Wednesday, Nov, 16, 9 a.m.: Appeal No. 115,605: State of Kansas v. Darla Conners: A Buhler police officer entered Conners’ rental house without a search warrant or her consent. Using information obtained during that initial entry, the police officer obtained a warrant and conducted a search of the rental house. After seizing evidence of marijuana cultivation, the state charged Conners with multiple drug crimes. Conners asked the trial court to suppress the evidence, arguing it was fruit of the police officer’s initial unlawful entry into her rental house. The Reno County District Court granted Conners’ request. The state now appeals, contending the trial court erred in its ruling.

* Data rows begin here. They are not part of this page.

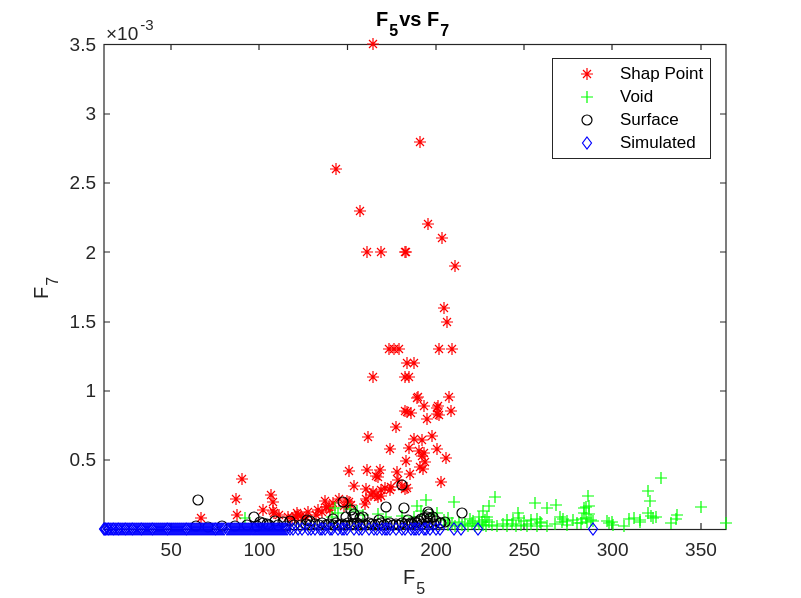
<!DOCTYPE html>
<html lang="en">
<head>
<meta charset="utf-8">
<title>F5 vs F7</title>
<style>
:root {
  --paper: #ffffff;
  --ink: #000000;
  --axis: #262626;
  --shap: #ff0000;
  --void: #00ff00;
  --surface: #000000;
  --simulated: #0000ff;
}
* { box-sizing: border-box; margin: 0; padding: 0; }
body { width: 801px; height: 598px; overflow: hidden; background: var(--paper); }
.chart {
  position: relative; width: 801px; height: 598px; overflow: hidden;
  font: 19px/22px "Liberation Sans", Arial, sans-serif; color: var(--axis);
}
.plot { position: absolute; left: 0; top: 0; }
.frame { fill: none; stroke: var(--axis); stroke-width: 1.2; }
.mark { fill: none; stroke-width: 1.2; }
.shap { stroke: var(--shap); }
.void { stroke: var(--void); }
.surface { stroke: var(--surface); }
.simulated { stroke: var(--simulated); }
.points { fill: none; stroke: none; }
.title, .axis-name, .exponent { position: absolute; white-space: nowrap; font-size: 20px; line-height: 22px; font-weight: 400; }
.title { left: 376px; top: 8px; font-weight: 700; color: var(--ink); }
.title sub, .axis-name sub { position: relative; top: 10px; margin: 0 1px; font-size: 16px; line-height: 0; vertical-align: baseline; }
.axis-name.x { left: 403px; top: 566px; }
.axis-name.y { left: 30px; top: 299px; transform: rotate(-90deg); transform-origin: 0 0; }
.exponent { left: 106px; top: 23px; font-size: 19px; }
.exponent sup { position: relative; top: -10px; margin-left: 2px; font-size: 15px; line-height: 0; vertical-align: baseline; }
.ticks { position: absolute; display: grid; list-style: none; }
.ticks.y { left: 50px; top: 10px; width: 46px; grid-auto-rows: 69.3px; align-items: center; text-align: right; }
.ticks.x { left: 127px; top: 539px; grid-template-columns: repeat(7, 88.3px); text-align: center; }
.legend {
  position: absolute; left: 552px; top: 58px; width: 159px; height: 101px; padding: 3px 0 3px 22px;
  display: grid; grid-template-rows: repeat(4, 1fr); list-style: none;
  border: 1px solid var(--axis); background: var(--paper); color: var(--ink); font-size: 17px;
}
.legend li { display: flex; align-items: center; gap: 21px; white-space: nowrap; }
.legend svg { flex: none; }
</style>
</head>
<body>
<main class="chart">
  <svg class="plot" width="801" height="598" viewBox="0 0 801 598" role="img" aria-label="Scatter plot of F7 against F5 for four point classes">
    <defs>
      <path id="star" class="mark shap" d="M-6 0H6M0-6V6M-4-4L4 4M-4 4L4-4"/>
      <path id="plus" class="mark void" d="M-6 0H6M0-6V6"/>
      <circle id="ring" class="mark surface" r="5"/>
      <path id="diamond" class="mark simulated" d="M0-6L4.5 0L0 6L-4.5 0Z"/>
      <marker id="shap-marker" markerUnits="userSpaceOnUse" markerWidth="16" markerHeight="16" viewBox="-8 -8 16 16"><use href="#star"/></marker>
      <marker id="void-marker" markerUnits="userSpaceOnUse" markerWidth="16" markerHeight="16" viewBox="-8 -8 16 16"><use href="#plus"/></marker>
      <marker id="surface-marker" markerUnits="userSpaceOnUse" markerWidth="16" markerHeight="16" viewBox="-8 -8 16 16"><use href="#ring"/></marker>
      <marker id="simulated-marker" markerUnits="userSpaceOnUse" markerWidth="16" markerHeight="16" viewBox="-8 -8 16 16"><use href="#diamond"/></marker>
    </defs>

    <g class="frame">
      <rect x="104" y="44.5" width="622" height="485"/>
      <path d="M171 529v-6M259 529v-6M347.5 529v-6M436 529v-6M524 529v-6M612 529v-6M701 529v-6"/>
      <path d="M171 44v6M259 44v6M347.5 44v6M436 44v6M524 44v6M612 44v6M701 44v6"/>
      <path d="M104 114h6M104 183h6M104 252h6M104 322h6M104 391h6M104 460h6"/>
      <path d="M726 114h-6M726 183h-6M726 252h-6M726 322h-6M726 391h-6M726 460h-6"/>
    </g>

    <g class="points" marker-start="url(#shap-marker)" marker-mid="url(#shap-marker)" marker-end="url(#shap-marker)">
      <polyline points="373,44 420,142 336,169 360,211 428,224 442,238 367,252 381,252 405,252 406,252 455,266 444,308 447,322 389,349 394,349 399,349 439,349 452,349 407,363 414,363 373,377 405,377 409,377"/>
      <polyline points="417,398 418,397 449,397 424,406 438,406 437,408 405,411 407,412 411,413 437,414 439,415 451,411 427,419 396,427 368,437 414,439 422,440 432,436 390,449 409,448 419,451 424,453 437,449 422,456 446,458 406,461 425,462 420,467 423,469"/>
      <polyline points="349,471 367,470 380,470 376,476 378,477 397,472 410,474 398,480 441,482 354,486 366,489 373,492 376,495 381,490 385,488 391,487 390,490 402,486 405,489 407,488 378,497 381,496 371,495 366,499 365,504"/>
      <polyline points="242,479 236,499 271,495 273,502 263,510 273,511 237,515 201,518 288,517 279,515 297,513 301,516 308,512 318,510 325,501 326,507 333,503 339,499 347,501 349,502 344,506 330,510 322,512 351,505 296,517 306,517 292,518 316,515 274,513 298,515 329,507"/>
    </g>

    <g class="points" marker-start="url(#void-marker)" marker-mid="url(#void-marker)" marker-end="url(#void-marker)">
      <polyline points="245,518 335,508 338,513 350,509 357,511 363,515 332,517 378,514 386,517 402,516 417,506 426,500 421,511 414,517 432,515 437,513 454,502 448,518 444,520"/>
      <polyline points="661,478 648,491 650,501 588,496 589,506 586,507 535,503 556,505 547,508 495,497 489,506 701,507 677,515 676,519 671,523 726,523 648,513 651,516 656,517 653,518 640,520 629,519 634,518 640,522 624,526 612,522 609,523 607,521 613,525"/>
      <polyline points="483,511 479,517 487,517 485,520 470,519 473,521 482,522 489,522 518,513 519,518 507,520 513,520 524,521 531,520 537,519 540,522 560,517 563,519 567,521 573,520 577,523 562,522 584,513 586,518 589,514 591,520 587,522 582,519 593,521 584,508"/>
      <path d="M448 525l4-2l3 3l4-4l3 3l3-1l3 2l4-3l3 3l4-2l4 1l3 1l6-1l5 1l6-2l4 2l5-2l4 2l5-1l6 1l4-2l6 2l4-3l6 3l8-2l12 1l14-2"/>
    </g>

    <g class="points" marker-start="url(#surface-marker)" marker-mid="url(#surface-marker)" marker-end="url(#surface-marker)">
      <polyline points="198,500 254,517 402,485 343,502 386,507 404,508 428,512 429,514 462,513 351,510 354,514 346,517 353,517 360,518 363,517 379,520 333,519 307,520 310,521 290,521 283,522 275,521 260,522 263,523 267,524 427,517 430,518 433,517 436,521 421,519 419,521 424,518 415,522 408,520 411,523 445,522 440,523"/>
      <path d="M196 526l12 1l14-1l13 0l12-1l10 1l12-1l9 0l8 1l8-1l7 0l5-1l4 1l5-1l4 1l3-2l4 2l3-1l4 1l3-2l3 2l3-1l3 1l3-2l3 2l3-1l3-1l3 2l3-1l3 1l3-2l3 1l3 1l3-1l3-1l3 2l3-1l3-1l3 2l3-1l3 1l3-2l3 1l4 0l3 0l5-1l5 1l6-1l6 1l7-1"/>
    </g>

    <g class="points" marker-start="url(#simulated-marker)" marker-mid="url(#simulated-marker)" marker-end="url(#simulated-marker)">
      <path d="M104 529h1h1h2h1h2h2h1h2h2h1h2h2h2h1h2h2h2h1h2h2h2h2h1h2h2h2h2h2h1h2h2h2h2h2h2h2h1h2h2h2h2h2h2h2h2h2h1h2h2h2h2h2h2h2h2h2h2h2h2h2h2h1h2h2h2h2h3h2h2h2h2h2h2h2h2h2h2h2h2h2h2h2h2h2h2h2h2h2h2h2h2h2h2h2h2h2h2"/>
      <path d="M290 529h3h5h4h6h3h4h5h2h3h5h2h6h4h2h3h7h5h3h7h5h3h5h3h2h3h6h6h3h6h3h2h3h5h2h4h6h4h14h7h17h115"/>
    </g>
  </svg>

  <h1 class="title">F<sub>5</sub>vs F<sub>7</sub></h1>
  <p class="exponent">×10<sup>-3</sup></p>
  <ol class="ticks y"><li>3.5</li><li>3</li><li>2.5</li><li>2</li><li>1.5</li><li>1</li><li>0.5</li></ol>
  <ol class="ticks x"><li>50</li><li>100</li><li>150</li><li>200</li><li>250</li><li>300</li><li>350</li></ol>
  <p class="axis-name y">F<sub>7</sub></p>
  <p class="axis-name x">F<sub>5</sub></p>

  <ul class="legend">
    <li><svg width="24" height="16" viewBox="-12 -8 24 16" aria-hidden="true"><use href="#star"/></svg>Shap Point</li>
    <li><svg width="24" height="16" viewBox="-12 -8 24 16" aria-hidden="true"><use href="#plus"/></svg>Void</li>
    <li><svg width="24" height="16" viewBox="-12 -8 24 16" aria-hidden="true"><use href="#ring"/></svg>Surface</li>
    <li><svg width="24" height="16" viewBox="-12 -8 24 16" aria-hidden="true"><use href="#diamond"/></svg>Simulated</li>
  </ul>
</main>
</body>
</html>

Appeal No. 114,123: Matthais Schroeder v. Dana Brewer: Dana Brewer was appointed as the administrator and attorney for the estate of Carrie Schroeder. Carrie was Matthias Schroeder’s mother. After a settlement agreement was reached in the probate matter, Matthias sued Brewer for breach of contract, negligence, fraud, and misrepresentation. Matthias claimed that Brewer agreed to charge a total of 3 percent of the estate for his services but that he failed to abide by this agreement and, as a result, the settlement agreement was not finalized until weeks later. Because of the delay, Matthias claimed he was unable to complete the sale of real estate from the estate at a higher price than what it ultimately sold for at auction. The Mitchell County District Court granted summary judgment in favor of Brewer. Matthias appeals.

Appeal No. 114,435: Jeffrey Nelson v. State of Kansas: After the Kansas Supreme Court upheld Nelson’s convictions for first degree murder, burglary and three counts of forgery and his hard-50 sentence for the murder conviction, Nelson filed a K.S.A. 60-1507 motion, alleging ineffective assistance of both trial and appellate counsel. After an evidentiary hearing, the McPherson County District Court found neither trial counsel nor appellate counsel was ineffective and denied the motion. Nelson appeals the district court’s denial, arguing (1) his trial counsel was ineffective for failing to communicate with him and (2) his appellate counsel was ineffective for failing to file a writ of certiorari with the United States Supreme Court, which may have resulted in a ruling that his hard-50 sentence was unconstitutional.